By Arielle Follett
There are no guarantees in life.
Even something as present and constant as hair, deeply rooted into your scalp, cannot be assured.
Kolleen Hamilton, a first-year early childhood education student, was prompted to shave her own head after seeing the emotional turmoil it has caused so many children going through chemotherapy and ultimately losing their hair. She has been working in the oncology unit at CHEO for the last four years.
“Little girls especially get so sad,” said Hamilton. “They’re afraid of not being pretty without their hair.”
In November, one of the young girls Hamilton had been mentoring was diagnosed with leukemia and was disheartened at the prospect of losing her hair.

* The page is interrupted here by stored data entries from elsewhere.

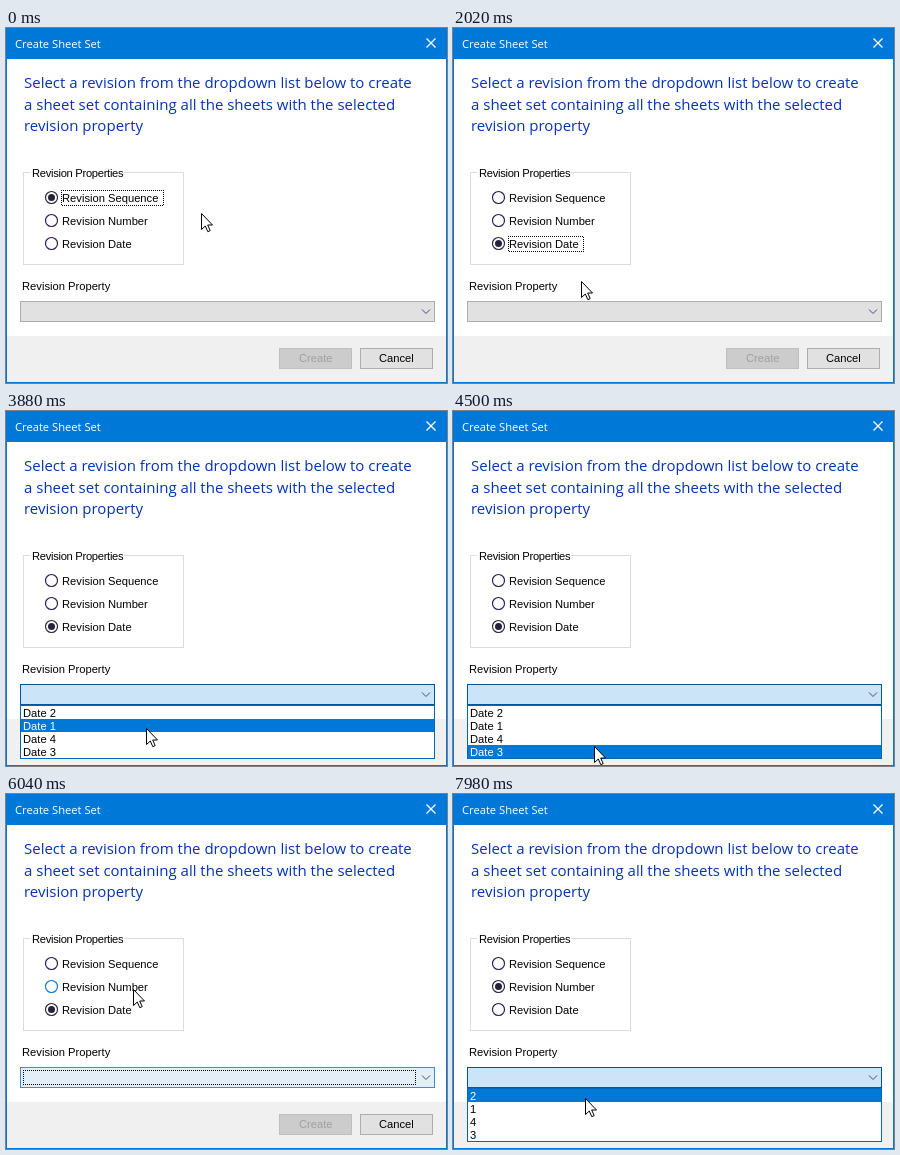
Write an HTML page that moves like this. It is 441 px wide and 355 px high and loops after 8000 ms.

```html
<!DOCTYPE html>
<html lang="en">
<head>
<meta charset="utf-8">
<title>Create Sheet Set</title>
<style>
  html, body { margin: 0; width: 100%; height: 100%; overflow: hidden; background: #fff; }
  svg { display: block; width: 441px; height: 355px; }
  rect { shape-rendering: crispEdges; }
  text { font: 11.2px "Liberation Sans", Arial, sans-serif; fill: #000; white-space: pre; }
  .title { font: 11.2px "Open Sans", "Noto Sans", sans-serif; fill: #fff; }
  .head { font: 15px "Open Sans", "Noto Sans", sans-serif; fill: #0433b5; }
  .legend { letter-spacing: -.3px; }
  .line { fill: none; }
  .focus { fill: none; stroke: url(#dots); }
  .ring { fill: #fff; stroke: #2a1a50; stroke-width: 1.15; }
  .dot { fill: #26243a; }
  .on .ring { stroke: #26243a; }
  .hover .ring { stroke: #0078d7; }
  .hover .dot { fill: #0078d7; }
  .down .ring { fill: #cce4f7; stroke: #005499; }
  .down .dot { fill: #005499; }
  .dot, .focus { visibility: hidden; }
  .on .dot, .focused .focus { visibility: visible; }
  #box { fill: #e1e1e1; stroke: #adadad; }
  .focused #box { fill: #e3eef7; stroke: #3590d4; }
  .hover #box { fill: #e5f1fb; stroke: #0078d7; }
  .down #box { fill: #cce4f7; stroke: #005499; }
  .row rect { fill: #fff; }
  .row.hot rect { fill: #0078d7; }
  .row.hot text { fill: #fff; }
</style>
</head>
<body>
<svg viewBox="0 0 441 355">
  <pattern id="dots" width="2" height="2" patternUnits="userSpaceOnUse">
    <rect x="1" width="1" height="1"/><rect y="1" width="1" height="1"/>
  </pattern>
  <rect width="441" height="355" fill="#0078d7"/>
  <rect x="1" y="31" width="439" height="277" fill="#fff"/>
  <rect x="1" y="308" width="439" height="46" fill="#f0f0f0"/>
  <text class="title" x="9" y="20">Create Sheet Set</text>
  <path class="line" stroke="#fff" stroke-width="1.300" d="M420.500 10.500l9 9m0-9l-9 9"/>

  <text class="head" x="18" y="60">Select a revision from the dropdown list below to create</text>
  <text class="head" x="18" y="82">a sheet set containing all the sheets with the selected</text>
  <text class="head" x="18" y="103">revision property</text>

  <rect class="line" x="17.500" y="144.500" width="160" height="92" stroke="#dcdcdc"/>
  <rect x="24" y="140" width="94" height="9" fill="#fff"/>
  <text class="legend" x="26" y="149">Revision Properties</text>
  <g id="radios"></g>

  <text x="16" y="262">Revision Property</text>
  <g id="combo">
    <rect id="box" x="14.500" y="273.500" width="414" height="20"/>
    <rect class="focus" x="17.500" y="276.500" width="392" height="14"/>
    <path class="line" stroke="#4a4a70" d="M416 281.500l4 4 4-4"/>
  </g>

  <rect x="273.500" y="320.500" width="72" height="20" fill="#ccc" stroke="#bfbfbf"/>
  <text x="293" y="334" style="fill:#a0a0a0">Create</text>
  <rect x="354.500" y="320.500" width="72" height="20" fill="#e1e1e1" stroke="#adadad"/>
  <text x="373" y="334">Cancel</text>

  <g id="list">
    <rect x="14.500" y="294.500" width="414" height="53" fill="#fff" stroke="#0067b8"/>
  </g>
  <path id="cursor" fill="#fff" stroke="#000" d="M.5 .5V16.500L4.300 13 6.800 18.700 9.200 17.600 6.700 12H11.500Z"/>
</svg>
<script>
const LOOP = 8000, STEP = 77, HOLD = 80;
const RADIO_Y = 169.5, RADIO_GAP = 23, LIST_Y = 295, ROW = 13;
const SEQ = 0, NUM = 1, DATE = 2, NONE = -1;
const click = { date: 1010, open: 2560, close: 5500, number: 6350, reopen: 7520 };

// The pointer slows into each stop, and glides evenly over the open list
const home = { x: 195, y: 185 };
const moves = [
  { from: 90, to: 630, x: 112, y: 216 },
  { from: 1720, to: 2480, x: 139, y: 278 },
  { from: 3190, to: 4350, x: 141, y: 340, even: true },
  { from: 4500, to: 5270, x: 136, y: 282, even: true },
  { from: 5500, to: 6270, x: 126, y: 188 },
  { from: 6970, to: 7680, x: 132, y: 286 },
  { from: 7830, to: 7980, x: 132, y: 304 }
];

const $ = id => document.getElementById(id);
const within = (t, a, b) => t >= a && t < b;

function add(parent, cls, html) {
  const g = document.createElementNS('http://www.w3.org/2000/svg', 'g');
  g.setAttribute('class', cls);
  g.innerHTML = html;
  parent.appendChild(g);
  return g;
}

const radios = [['Sequence', 102], ['Number', 91], ['Date', 75]].map(([name, w], i) => {
  const y = RADIO_Y + RADIO_GAP * i;
  return add($('radios'), 'radio',
    `<circle class="ring" cx="45.500" cy="${y}" r="6"/><circle class="dot" cx="45.500" cy="${y}" r="3.500"/>` +
    `<text x="56" y="${y + 4.5}">Revision ${name}</text>` +
    `<rect class="focus" x="55.500" y="${y - 7}" width="${w}" height="15"/>`);
});
const rows = [2, 1, 4, 3].map((n, i) => {
  const y = LIST_Y + ROW * i;
  const g = add($('list'), 'row',
    `<rect x="15" y="${y}" width="413" height="${ROW}"/><text x="17" y="${y + 11}"></text>`);
  return { g, n };
});

// Moves advance in screen updates, the first one already under way
function pointer(t) {
  let { x, y } = home;
  for (const m of moves) {
    if (t < m.from) break;
    const count = Math.round((m.to - m.from) / STEP) + 1;
    const k = Math.min(1, (Math.floor((t - m.from + 6) / STEP) + 1) / count);
    const e = m.even ? k : 1 - (1 - k) ** 2;
    x += (m.x - x) * e;
    y += (m.y - y) * e;
  }
  return [Math.round(x), Math.round(y)];
}

function draw(now) {
  const t = now % LOOP;
  const [x, y] = pointer(t);
  const checked = t < click.date + HOLD ? SEQ : t < click.number + 2 * HOLD ? DATE : NUM;
  const focused = t < click.date ? SEQ : t < click.open ? DATE
    : within(t, click.number, click.reopen) ? NUM : NONE;
  const pressed = within(t, click.date, click.date + HOLD) ? DATE
    : within(t, click.number, click.number + 2 * HOLD) ? NUM : NONE;
  const down = within(t, click.open, click.close) || t >= click.reopen;
  const open = within(t, click.open + HOLD, click.close) || t >= click.reopen + HOLD;

  radios.forEach((g, i) => {
    const c = g.classList;
    const near = Math.abs(y - RADIO_Y - RADIO_GAP * i) < 9;
    c.toggle('on', i === checked);
    c.toggle('focused', i === focused);
    c.toggle('hover', near && x < 158 - 13 * i);
    c.toggle('down', i === pressed);
  });

  const c = $('combo').classList;
  c.toggle('down', down);
  c.toggle('hover', within(y, 273, 294));
  c.toggle('focused', within(t, click.close, click.number));

  // The top row stays lit when the pointer leaves the list upwards
  const row = Math.floor((y - LIST_Y) / ROW);
  const hot = within(t, 4500, click.close) ? Math.max(0, row) : row;
  $('list').style.display = open ? '' : 'none';
  rows.forEach(({ g, n }, i) => {
    g.classList.toggle('hot', i === hot);
    g.lastChild.textContent = (checked === DATE ? 'Date ' : '') + n;
  });
  $('cursor').setAttribute('transform', `translate(${x} ${y})`);
}

let begin;
function tick(now) {
  begin ??= now;
  draw(Math.max(0, now - begin));
  requestAnimationFrame(tick);
}
draw(0);
requestAnimationFrame(tick);
</script>
</body>
</html>
```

“It just really got to me because this is the bravest little girl I’ve ever met,” said the 19-year-old with a smile. “I just felt I had to do something for her and all the other little girls and boys who have went through this.”
The day before the girl’s treatment was slated to begin, Hamilton arrived at CHEO with her head shaved.
“It was just so selfless of her,” said Kathy Storen, a professor in the early childhood education program. “She wasn’t looking for prizes or accolades, she just truly felt for this girl.”
The little girl had “a big smile” and her mother cried when they saw what Hamilton had done.
Hamilton hopes to attend Carleton University’s child studies program once she graduates from Algonquin to prepare herself for her future career as a child life specialist.
“(I want to) wait until she finishes school and retire then so she can take my job. She’s just that awesome, just really a delightful and empathetic woman,” said current child life specialist at CHEO, Brenda Robinson.
Hamilton is in the process of growing out her hair from the buzz cut it once was although it is still quite short, standing in straight spikes at the top of her head.
“People stare but I just embrace it,” said Hamilton. “It’s just hair.”